(INFORMATION SHOWN begins)

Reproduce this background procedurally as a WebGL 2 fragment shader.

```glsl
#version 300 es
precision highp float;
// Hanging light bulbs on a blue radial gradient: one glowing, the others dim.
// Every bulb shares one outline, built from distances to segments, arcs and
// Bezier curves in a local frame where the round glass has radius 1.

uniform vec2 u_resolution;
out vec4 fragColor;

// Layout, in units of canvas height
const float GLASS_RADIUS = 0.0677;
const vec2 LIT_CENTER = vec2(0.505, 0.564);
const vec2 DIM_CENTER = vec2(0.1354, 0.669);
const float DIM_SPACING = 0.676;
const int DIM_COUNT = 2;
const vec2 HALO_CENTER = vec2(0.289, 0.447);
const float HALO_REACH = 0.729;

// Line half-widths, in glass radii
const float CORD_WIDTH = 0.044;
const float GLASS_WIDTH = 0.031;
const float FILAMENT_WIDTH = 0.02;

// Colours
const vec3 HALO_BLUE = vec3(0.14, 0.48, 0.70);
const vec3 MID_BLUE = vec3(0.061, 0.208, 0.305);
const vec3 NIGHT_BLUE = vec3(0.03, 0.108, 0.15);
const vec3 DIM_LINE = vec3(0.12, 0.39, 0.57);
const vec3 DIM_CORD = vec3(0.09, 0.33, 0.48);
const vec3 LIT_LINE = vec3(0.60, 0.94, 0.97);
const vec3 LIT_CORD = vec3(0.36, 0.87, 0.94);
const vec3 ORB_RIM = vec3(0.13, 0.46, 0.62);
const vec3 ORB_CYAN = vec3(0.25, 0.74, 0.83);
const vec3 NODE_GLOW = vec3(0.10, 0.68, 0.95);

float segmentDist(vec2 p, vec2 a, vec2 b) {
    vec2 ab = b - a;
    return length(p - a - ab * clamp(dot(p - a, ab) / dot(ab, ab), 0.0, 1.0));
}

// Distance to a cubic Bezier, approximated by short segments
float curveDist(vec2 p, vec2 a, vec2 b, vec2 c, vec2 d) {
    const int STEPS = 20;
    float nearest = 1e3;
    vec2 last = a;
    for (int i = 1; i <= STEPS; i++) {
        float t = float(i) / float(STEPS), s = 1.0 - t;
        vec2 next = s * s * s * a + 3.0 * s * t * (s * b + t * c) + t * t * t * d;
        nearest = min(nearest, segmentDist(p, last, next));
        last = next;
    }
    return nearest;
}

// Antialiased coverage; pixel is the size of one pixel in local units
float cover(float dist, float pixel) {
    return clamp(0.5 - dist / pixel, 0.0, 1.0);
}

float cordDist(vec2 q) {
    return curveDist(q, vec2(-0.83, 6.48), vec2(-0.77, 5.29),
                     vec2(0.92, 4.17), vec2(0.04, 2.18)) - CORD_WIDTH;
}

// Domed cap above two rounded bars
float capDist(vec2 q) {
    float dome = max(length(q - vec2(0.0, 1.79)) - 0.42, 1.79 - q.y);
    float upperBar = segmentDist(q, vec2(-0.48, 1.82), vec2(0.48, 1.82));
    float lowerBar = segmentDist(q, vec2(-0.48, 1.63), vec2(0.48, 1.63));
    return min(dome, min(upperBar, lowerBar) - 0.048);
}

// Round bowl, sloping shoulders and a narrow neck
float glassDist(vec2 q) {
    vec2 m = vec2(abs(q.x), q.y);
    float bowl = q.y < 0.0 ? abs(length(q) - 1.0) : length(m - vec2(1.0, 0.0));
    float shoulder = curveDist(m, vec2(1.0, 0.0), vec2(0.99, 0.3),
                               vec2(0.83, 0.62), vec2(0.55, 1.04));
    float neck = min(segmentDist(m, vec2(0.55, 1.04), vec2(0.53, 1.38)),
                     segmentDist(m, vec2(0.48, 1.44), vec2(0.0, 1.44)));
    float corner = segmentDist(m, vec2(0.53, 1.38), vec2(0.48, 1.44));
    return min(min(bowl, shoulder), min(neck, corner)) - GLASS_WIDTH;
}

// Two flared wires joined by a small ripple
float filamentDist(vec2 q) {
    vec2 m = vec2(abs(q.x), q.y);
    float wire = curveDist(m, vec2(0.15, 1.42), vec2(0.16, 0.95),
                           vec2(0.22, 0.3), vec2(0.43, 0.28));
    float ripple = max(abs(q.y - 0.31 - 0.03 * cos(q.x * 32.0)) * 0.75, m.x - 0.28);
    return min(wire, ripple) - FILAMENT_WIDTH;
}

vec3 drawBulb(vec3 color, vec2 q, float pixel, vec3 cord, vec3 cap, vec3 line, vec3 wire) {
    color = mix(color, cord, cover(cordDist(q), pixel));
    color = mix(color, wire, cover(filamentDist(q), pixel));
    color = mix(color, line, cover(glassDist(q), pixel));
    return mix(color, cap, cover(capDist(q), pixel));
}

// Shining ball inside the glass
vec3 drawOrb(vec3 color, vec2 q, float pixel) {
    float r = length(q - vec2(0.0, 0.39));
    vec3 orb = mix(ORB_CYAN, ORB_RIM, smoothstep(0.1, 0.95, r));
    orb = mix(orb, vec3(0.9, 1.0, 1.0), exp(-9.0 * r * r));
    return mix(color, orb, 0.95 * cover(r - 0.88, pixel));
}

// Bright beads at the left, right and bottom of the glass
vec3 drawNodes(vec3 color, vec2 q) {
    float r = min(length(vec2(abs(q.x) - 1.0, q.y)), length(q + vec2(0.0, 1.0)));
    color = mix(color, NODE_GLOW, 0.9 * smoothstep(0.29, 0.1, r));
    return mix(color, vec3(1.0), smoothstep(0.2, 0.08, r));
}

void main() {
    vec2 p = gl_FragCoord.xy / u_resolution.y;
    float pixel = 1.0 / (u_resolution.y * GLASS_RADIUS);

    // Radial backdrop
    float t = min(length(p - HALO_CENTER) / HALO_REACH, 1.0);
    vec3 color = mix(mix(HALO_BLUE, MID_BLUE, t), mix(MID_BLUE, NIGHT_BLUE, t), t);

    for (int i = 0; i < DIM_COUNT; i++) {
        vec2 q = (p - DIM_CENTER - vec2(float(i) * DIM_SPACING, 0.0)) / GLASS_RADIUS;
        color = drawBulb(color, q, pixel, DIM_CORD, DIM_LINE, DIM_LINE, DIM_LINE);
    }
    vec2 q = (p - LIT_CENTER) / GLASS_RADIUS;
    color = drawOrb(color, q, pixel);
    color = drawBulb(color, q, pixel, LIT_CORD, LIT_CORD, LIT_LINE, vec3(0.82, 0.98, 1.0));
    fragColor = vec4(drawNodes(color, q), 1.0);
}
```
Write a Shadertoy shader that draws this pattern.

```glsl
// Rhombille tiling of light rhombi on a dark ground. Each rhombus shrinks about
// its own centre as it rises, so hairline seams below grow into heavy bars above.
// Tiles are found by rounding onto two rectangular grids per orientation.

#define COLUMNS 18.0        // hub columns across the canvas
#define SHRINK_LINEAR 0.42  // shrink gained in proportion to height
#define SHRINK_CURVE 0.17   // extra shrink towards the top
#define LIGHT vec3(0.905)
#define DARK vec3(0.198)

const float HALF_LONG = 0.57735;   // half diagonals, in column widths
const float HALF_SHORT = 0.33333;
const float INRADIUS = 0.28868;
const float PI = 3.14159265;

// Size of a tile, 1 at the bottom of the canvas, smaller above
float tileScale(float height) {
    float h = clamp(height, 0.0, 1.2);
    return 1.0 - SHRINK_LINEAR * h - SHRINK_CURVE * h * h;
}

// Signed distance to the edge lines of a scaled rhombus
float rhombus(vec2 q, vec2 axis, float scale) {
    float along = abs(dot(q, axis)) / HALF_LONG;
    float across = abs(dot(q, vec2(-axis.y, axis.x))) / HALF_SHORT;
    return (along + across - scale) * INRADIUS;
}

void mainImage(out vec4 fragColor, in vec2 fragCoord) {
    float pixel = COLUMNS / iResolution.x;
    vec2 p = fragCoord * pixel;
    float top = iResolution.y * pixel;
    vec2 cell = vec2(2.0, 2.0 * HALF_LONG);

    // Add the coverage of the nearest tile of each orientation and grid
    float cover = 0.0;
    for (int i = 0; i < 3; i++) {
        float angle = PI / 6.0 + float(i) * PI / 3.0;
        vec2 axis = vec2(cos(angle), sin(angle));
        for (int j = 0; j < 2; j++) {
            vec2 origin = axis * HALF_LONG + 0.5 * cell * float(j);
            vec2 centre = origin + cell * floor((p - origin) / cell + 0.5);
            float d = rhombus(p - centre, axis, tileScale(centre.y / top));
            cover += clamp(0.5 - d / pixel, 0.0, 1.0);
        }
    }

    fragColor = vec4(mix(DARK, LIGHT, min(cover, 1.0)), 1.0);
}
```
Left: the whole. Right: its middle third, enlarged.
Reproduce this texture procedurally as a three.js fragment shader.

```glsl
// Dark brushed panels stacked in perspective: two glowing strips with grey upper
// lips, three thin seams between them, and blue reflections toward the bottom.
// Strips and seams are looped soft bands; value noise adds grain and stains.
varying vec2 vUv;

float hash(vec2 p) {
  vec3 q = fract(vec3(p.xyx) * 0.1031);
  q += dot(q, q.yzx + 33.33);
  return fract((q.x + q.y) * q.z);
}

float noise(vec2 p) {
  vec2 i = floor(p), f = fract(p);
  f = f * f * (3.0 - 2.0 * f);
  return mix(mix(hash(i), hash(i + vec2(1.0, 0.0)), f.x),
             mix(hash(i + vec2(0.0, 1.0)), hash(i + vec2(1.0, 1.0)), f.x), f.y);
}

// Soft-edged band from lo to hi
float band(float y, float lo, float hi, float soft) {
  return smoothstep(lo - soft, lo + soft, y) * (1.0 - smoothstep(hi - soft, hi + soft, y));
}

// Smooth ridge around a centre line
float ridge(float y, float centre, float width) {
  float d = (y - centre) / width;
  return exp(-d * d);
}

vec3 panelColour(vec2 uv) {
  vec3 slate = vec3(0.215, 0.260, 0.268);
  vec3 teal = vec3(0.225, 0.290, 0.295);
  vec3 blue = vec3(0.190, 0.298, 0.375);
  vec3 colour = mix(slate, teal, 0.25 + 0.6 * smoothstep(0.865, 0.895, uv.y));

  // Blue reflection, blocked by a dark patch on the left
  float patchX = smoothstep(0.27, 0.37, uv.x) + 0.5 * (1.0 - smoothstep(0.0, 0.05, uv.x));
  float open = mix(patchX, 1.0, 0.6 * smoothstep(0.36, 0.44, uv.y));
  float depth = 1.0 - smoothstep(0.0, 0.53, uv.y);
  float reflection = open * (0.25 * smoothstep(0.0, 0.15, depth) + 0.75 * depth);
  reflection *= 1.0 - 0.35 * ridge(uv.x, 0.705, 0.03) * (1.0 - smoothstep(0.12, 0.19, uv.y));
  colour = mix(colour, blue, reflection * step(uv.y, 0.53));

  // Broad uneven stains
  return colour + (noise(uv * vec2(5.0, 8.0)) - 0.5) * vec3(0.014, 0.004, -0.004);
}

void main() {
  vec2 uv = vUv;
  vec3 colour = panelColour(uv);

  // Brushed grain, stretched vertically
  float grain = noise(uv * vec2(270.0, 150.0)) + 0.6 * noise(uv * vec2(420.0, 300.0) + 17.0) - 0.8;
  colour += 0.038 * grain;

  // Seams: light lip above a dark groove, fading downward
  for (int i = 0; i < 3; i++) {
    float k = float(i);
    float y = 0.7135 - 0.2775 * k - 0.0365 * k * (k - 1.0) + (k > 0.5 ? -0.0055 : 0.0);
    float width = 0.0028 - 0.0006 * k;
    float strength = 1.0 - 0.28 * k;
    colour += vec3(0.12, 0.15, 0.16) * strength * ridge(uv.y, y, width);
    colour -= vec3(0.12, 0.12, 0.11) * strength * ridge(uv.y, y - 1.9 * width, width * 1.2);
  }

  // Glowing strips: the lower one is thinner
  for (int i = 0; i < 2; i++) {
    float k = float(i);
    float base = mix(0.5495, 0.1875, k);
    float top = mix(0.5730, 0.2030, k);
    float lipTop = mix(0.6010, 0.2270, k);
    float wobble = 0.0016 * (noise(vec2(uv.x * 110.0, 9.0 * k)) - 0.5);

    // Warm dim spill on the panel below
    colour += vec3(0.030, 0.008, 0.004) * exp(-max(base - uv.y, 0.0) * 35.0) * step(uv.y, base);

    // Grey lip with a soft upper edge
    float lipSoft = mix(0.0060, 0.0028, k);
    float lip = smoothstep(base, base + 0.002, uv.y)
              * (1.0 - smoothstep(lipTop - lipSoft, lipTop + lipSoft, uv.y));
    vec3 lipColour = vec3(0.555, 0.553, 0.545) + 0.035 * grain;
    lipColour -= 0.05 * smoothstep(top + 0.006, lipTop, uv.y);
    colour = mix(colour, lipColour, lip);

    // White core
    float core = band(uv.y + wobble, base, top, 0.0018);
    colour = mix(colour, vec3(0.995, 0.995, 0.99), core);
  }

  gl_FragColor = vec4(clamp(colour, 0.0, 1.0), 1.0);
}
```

(INFORMATION SHOWN ends)

**WHAT YOU NEED TO DO:**
With "segments" as the string to match, show every line of the entries above that has it.

**RESULT:**
// Every bulb shares one outline, built from distances to segments, arcs and
// Distance to a cubic Bezier, approximated by short segments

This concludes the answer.